Opinion guest column

The risks and costs of unionization

Before voting April 4–5, graduate students should carefully consider the potential risks, losses, and costs that a union can bring

On April 4 and 5, many of MIT’s graduate students will participate in a confidential election to decide whether the United Electrical, Radio and Machine Workers of America (UE) will represent them for collective bargaining.

We’ve previously described our position, the limits of unionization and labor bargaining in graduate education, and the gains won for all MIT graduate students through our current collaborative processes. Today we share some of the risks, losses, and costs that graduate students might face if a union is elected:

The UE and its supporters in the MIT Graduate Student Union argue that a union would change campus for the better. It may also change it for the worse:

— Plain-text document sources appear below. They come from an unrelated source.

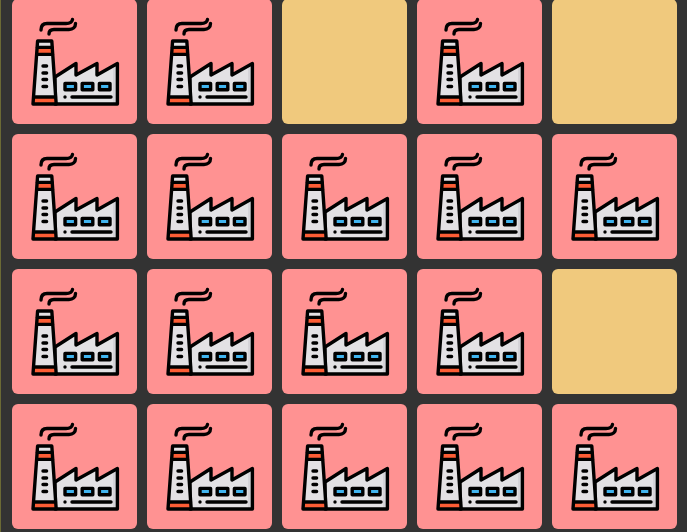
<!DOCTYPE html>
<html lang="en">
<head>
<meta charset="utf-8">
<title>Factory tile board</title>
<style>
:root {
  --board: #333333;
  --edge: #6b6a35;
  --tile-factory: #ff9292;
  --tile-empty: #f0c97d;
  --ink: #000000;
  --wall: #e3e1e4;
  --wall-shade: #d5d3d8;
  --band: #fd5d35;
  --glass: #41b5f0;
}
html, body { margin: 0; background: var(--board); overflow: hidden; }
.board { display: block; width: 687px; height: 532px; }
.ground { fill: var(--board); }
.edge { fill: var(--edge); }
.tile-factory { fill: var(--tile-factory); }
.tile-empty { fill: var(--tile-empty); }
.wall { fill: var(--wall); }
.shade { fill: var(--wall-shade); }
.band { fill: var(--band); }
.glass { fill: var(--glass); }
.outline { stroke: var(--ink); stroke-width: 3.4; stroke-linejoin: round; stroke-linecap: round; }
.line { fill: none; }
.dot { fill: var(--ink); }
</style>
</head>
<body>
<svg class="board" viewBox="0 0 687 532" role="img" aria-label="Board of factory tiles and empty tiles">
  <defs>
    <rect id="empty" class="tile-empty" width="125" height="125" rx="6"/>
    <g id="window">
      <rect class="glass outline" width="10.6" height="6.4"/>
    </g>
    <g id="factory">
      <rect class="tile-factory" width="125" height="125" rx="6"/>
      <g class="smoke outline line">
        <path d="M29 31C29 27 31 24.5 35 24.5H54C58 24.5 60 23 60.5 20.5"/>
        <path d="M37 35C37 32 39 30.5 42 30.5H57C61 30.5 63.5 28 63.5 24.5"/>
      </g>
      <g class="hall">
        <path class="wall" d="M43 78L64 64.5V76L85 64.5V76L105.4 64.5V105H43Z"/>
        <path class="shade" d="M101 67L105 65V105H101Z"/>
        <path class="outline line" d="M43 78L64 64.5V76L85 64.5V76L105.4 64.5V105H43Z"/>
        <use href="#window" x="53" y="84.4"/>
        <use href="#window" x="70.2" y="84.4"/>
        <use href="#window" x="87.4" y="84.4"/>
        <circle class="dot" cx="53" cy="98" r="1.7"/>
        <path class="outline line" d="M60 98H99"/>
      </g>
      <g class="chimney">
        <path class="wall" d="M25.6 42H39.8L44.2 105H21Z"/>
        <path class="band" d="M25 48.5H40.3L40.8 55H24.6Z"/>
        <path class="band" d="M21.5 98.5H43.7L44.2 105H21Z"/>
        <path class="outline line" d="M25.6 42H39.8L44.2 105H21Z"/>
        <path class="outline line" stroke-width="3" d="M25.4 48.4H40M25 55.4H40.5M22 98H43.5"/>
        <path class="outline line" d="M31 67H34.6M31 74H34.6M31 80.5H34.6M31 87.5H34.6"/>
      </g>
    </g>
  </defs>

  <rect class="ground" width="687" height="532"/>
  <rect class="edge" width="1" height="532"/>

  <g class="row" transform="translate(0 -1)">
    <use href="#factory" x="12"/>
    <use href="#factory" x="147"/>
    <use href="#empty" x="282"/>
    <use href="#factory" x="417"/>
    <use href="#empty" x="552"/>
  </g>
  <g class="row" transform="translate(0 134)">
    <use href="#factory" x="12"/>
    <use href="#factory" x="147"/>
    <use href="#factory" x="282"/>
    <use href="#factory" x="417"/>
    <use href="#factory" x="552"/>
  </g>
  <g class="row" transform="translate(0 269)">
    <use href="#factory" x="12"/>
    <use href="#factory" x="147"/>
    <use href="#factory" x="282"/>
    <use href="#factory" x="417"/>
    <use href="#empty" x="552"/>
  </g>
  <g class="row" transform="translate(0 404)">
    <use href="#factory" x="12"/>
    <use href="#factory" x="147"/>
    <use href="#factory" x="282"/>
    <use href="#factory" x="417"/>
    <use href="#factory" x="552"/>
  </g>
</svg>
</body>
</html>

Every eligible student should critically assess the different positions in this debate and vote on April 4 or 5 in Morss Hall in Walker Memorial. This election’s outcome will be determined by a simple majority of those who vote but will be binding on everyone in the proposed bargaining unit — even for students who don’t vote or who don’t want a union.